The Strange Years of My
and previously in Almost
Island, Winter 2011
Small husband, I have been
longing for you,
parched and hugging my tinder heart.
This afternoon too tranced and hot,
dusk too cautious and hot and silent,
night reluctant, each hot hour
holding its breath, what is it waiting to hear?
Small husband, you hide among the ants,
you wait among the thorns, your eyes green as the setting sun,
a heartbeat hunting a red stone under the leaves,
Small husband, is this where you will drink?
Small husband, I too sleep alone,
tied to myself, limb to limb to limb,
a hitch of grass and hair and string,
weighed in the earth of my bed, cold and red.
Small husband, I too never sleep
in the loud night, the night like a bed of stone,
each star like a pebble flung to glass.
Small husband, you watch at dawn,
you call like a necklace of cold water in the rocks,
raincloud in your throat, a song like drowning,
breath battling the dark drag of desire,
a song of names that cannot be pronounced or repeated.
Small husband, I want to follow you
up the scarlet ladder of your throat,
the thread you snag from leaf to leaf
with knots to show I cannot follow on,
a shivering string that snags too in my wrist.
My little king,
I dream you crouch in my thighs and watch through my eyes
the failed flight of my hands,
you creep in my shirt and your claws clutch tight in my lungs
so I breathe in winces, like a bird.
Small as you are,
is there room in your breast for me,
a sprout of green,
for a long mystery, a great fire,
an arrow, an echo,
The “small husband” of the final section of poems in The
Strange Years of My Life is at once an alter ego, a
nemesis, a sort of animal familiar.
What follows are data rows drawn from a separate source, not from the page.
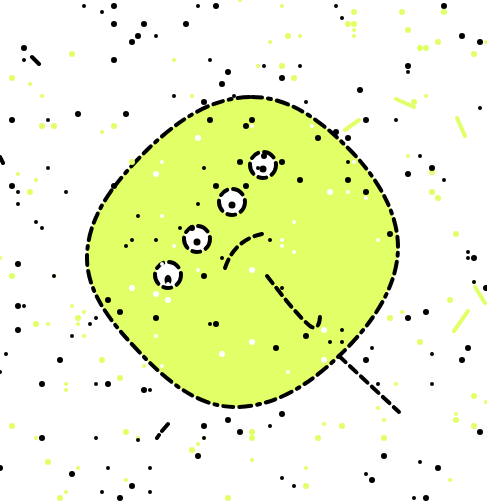
<!DOCTYPE html>
<html lang="en">
<head>
<meta charset="utf-8">
<title>Four-eyed blob</title>
<style>
:root { --paper: #fff; --ink: #000; --lime: #e1ff66; }
html, body { margin: 0; background: var(--paper); overflow: hidden; }
svg { display: block; width: 487px; height: 502px; }
path, line, circle { stroke-linecap: round; stroke-linejoin: round; }
.body { fill: var(--lime); stroke: var(--ink); stroke-width: 4; stroke-dasharray: 10 6 3 6 12 6; }
.eye { fill: var(--paper); stroke: var(--ink); stroke-width: 4; stroke-dasharray: 11 6 8 6; }
.pupil { fill: var(--ink); }
.line { fill: none; stroke: var(--ink); stroke-width: 4; stroke-dasharray: 9 6; }
.dots { fill: none; stroke-width: 6; }
.small { stroke-width: 4; }
.ink { stroke: var(--ink); }
.lime { stroke: var(--lime); }
.white { stroke: var(--paper); }
.dash { fill: none; stroke-width: 4; }
</style>
</head>
<body>
<svg viewBox="0 0 487 502" role="img" aria-label="Lime blob with four eyes, a dashed outline and scattered dots">
  <g id="lime-confetti">
    <path class="dots lime" d="M72 54h0M12 78h0M42 126h0M54 126h0M114 126h0M30 192h0M12 276h0M36 324h0M78 318h0M102 360h0M120 378h0M12 426h0M48 462h0M60 498h0M126 432h0M192 450h0M228 498h0M252 432h0M252 438h0M306 486h0M318 438h0M342 426h0M384 438h0M456 420h0M474 426h0M474 396h0M420 342h0M390 318h0M450 300h0M456 234h0M438 198h0M432 192h0M432 172h0M414 102h0M408 30h0M402 12h0M444 12h0M438 42h0M426 48h0M420 48h0M354 12h0M354 24h0M348 24h0M288 36h0M282 66h0M294 78h0M474 54h0"/>
    <path class="dots small lime" d="M30 84h0M42 96h0M102 132h0M174 60h0M192 96h0M240 0h0M282 6h0M300 36h0M270 42h0M258 66h0M354 30h0M354 36h0M426 96h0M486 42h0M408 156h0M36 180h0M18 174h0M0 258h0M54 276h0M48 324h0M72 306h0M84 312h0M84 336h0M66 384h0M66 390h0M36 438h0M66 492h0M78 468h0M138 438h0M144 366h0M204 438h0M198 444h0M252 460h0M306 468h0M324 424h0M378 408h0M384 420h0M396 384h0M456 414h0M486 402h0M450 480h0M402 312h0M474 282h0M78 324h0M126 480h0"/>
    <path class="dash lime" d="M396 99L414 107M457 118L465 136M345 130L359 120M475 287L485 303M468 311L454 331"/>
  </g>
  <g id="ink-confetti">
    <path class="dots ink" d="M114 6h0M114 24h0M144 24h0M186 24h0M216 6h0M24 48h0M138 36h0M132 42h0M114 60h0M78 114h0M126 114h0M12 120h0M12 186h0M18 264h0M18 306h0M18 330h0M60 360h0M42 384h0M108 384h0M144 390h0M42 438h0M72 474h0M132 486h0M120 498h0M198 456h0M204 426h0M228 420h0M240 432h0M282 414h0M228 72h0M222 84h0M204 102h0M282 78h0M360 90h0M366 120h0M336 132h0M408 66h0M444 6h0M462 36h0M480 42h0M432 168h0M408 174h0M474 258h0M486 288h0M408 318h0M426 312h0M468 348h0M366 360h0M462 360h0M480 432h0M438 468h0M384 456h0M372 480h0M426 498h0M0 468h0"/>
    <path class="dots small ink" d="M84 6h0M102 12h0M198 6h0M156 36h0M24 60h0M210 60h0M174 96h0M234 96h0M264 66h0M300 66h0M336 6h0M342 18h0M408 72h0M306 102h0M396 120h0M480 108h0M420 156h0M444 180h0M48 120h0M48 168h0M66 192h0M18 192h0M18 204h0M36 222h0M42 228h0M54 276h0M24 306h0M6 354h0M0 372h0M72 336h0M96 318h0M90 324h0M96 384h0M150 390h0M96 438h0M138 440h0M108 468h0M150 468h0M102 492h0M150 492h0M204 438h0M270 426h0M282 478h0M294 486h0M366 474h0M420 462h0M414 498h0M432 384h0M432 354h0M372 348h0M378 384h0M474 282h0M468 252h0M468 258h0"/>
    <path class="dash ink" d="M32 57L39 64M0 157L3 163M168 424L162 431M159 435L157 438"/>
  </g>
  <g id="creature">
    <path class="body" d="M252 97C292 97 324 124 349 149C374 174 398 210 398 247C398 290 368 328 340 355C312 382 277 407 235 407C198 407 168 381 145 358C118 330 87 297 87 258C87 215 117 180 147 150C176 122 210 97 252 97Z"/>
    <g id="speckles">
      <path class="dots white" d="M198 138h0M156 174h0M330 192h0M252 270h0M132 288h0M156 294h0M168 300h0M252 342h0M222 354h0M324 360h0M324 330h0"/>
      <path class="dots small white" d="M162 162h0M312 126h0M354 162h0M348 192h0M366 198h0M162 216h0M174 246h0M294 222h0M282 240h0M282 246h0M294 252h0M378 240h0M198 270h0M156 336h0M162 366h0M288 372h0M252 126h0"/>
      <path class="dots lime" d="M132 162h0"/>
      <path class="dots ink" d="M210 120h0M246 126h0M252 120h0M318 138h0M348 138h0M348 180h0M366 192h0M300 180h0M282 162h0M240 162h0M216 186h0M246 186h0M390 234h0M108 300h0M120 312h0M156 318h0M204 276h0M216 324h0M276 348h0M306 336h0M114 186h0"/>
      <path class="dots small ink" d="M204 168h0M198 204h0M138 216h0M180 228h0M132 240h0M126 246h0M156 240h0M270 240h0M222 258h0M282 288h0M210 324h0M342 330h0M330 342h0M342 342h0M348 162h0"/>
    </g>
    <g id="eyes">
      <circle class="eye" cx="263" cy="165" r="13"/>
      <circle class="eye" cx="232" cy="202" r="13"/>
      <circle class="eye" cx="197" cy="239" r="13"/>
      <circle class="eye" cx="168" cy="275" r="13"/>
      <g class="pupil">
        <circle cx="263" cy="169" r="3.5"/>
        <circle cx="258" cy="168" r="2"/>
        <circle cx="264" cy="156" r="3"/>
        <circle cx="232" cy="205" r="3.5"/>
        <circle cx="197" cy="242" r="3.5"/>
        <circle cx="192" cy="228" r="3"/>
        <ellipse cx="168" cy="280" rx="3.5" ry="5"/>
      </g>
      <path class="dots small white" d="M162 264h0M168 284h0"/>
    </g>
    <path id="brow" class="line" d="M225 268C231 250 243 238 262 234"/>
    <path id="mouth" class="line" d="M267 276C282 295 296 314 310 326C317 331 320 324 320 315"/>
    <line id="tail" class="line" x1="339" y1="356" x2="399" y2="412"/>
  </g>
</svg>
</body>
</html>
Roitelet —
literally, “little king” — is a common name in French for the
wren, known in folklore as the king of the birds, thanks to a
very old fable. (In Spanish, “wren” is reyezuelo; in
German, Zaunkönig; in Dutch, winterkoninkje:
all little kings.) The Eurasian wren (Troglodytes
troglodytes) is a distinct species from the house wren (Troglodytes aedon) found throughout
the New World, a pair of which once nested outside my bedroom
window. Since these are poems and not ornithological notes,
I’ve conflated the two birds in order to borrow a few elements
of the folkore associated with the former. I’ve always felt
great affection for little birds like the wren. I keep an old
British farthing (with a wren on the
reverse) on my desk.
Richard ffrench’s Birds of Trinidad and Tobago calls
the house wren “a very confiding species” and describes its
song as “a brilliant, loud, warbling series, usually with a
trill in the middle and ending with a rise in pitch, e.g., tsee-tsee-toodle-oodle-tooee....
This species is one of the first to sing at dawn and will sing
at night if disturbed.” ffrench records “God-bird” as one of
its local vernacular names.
more poems by Nicholas Laughlin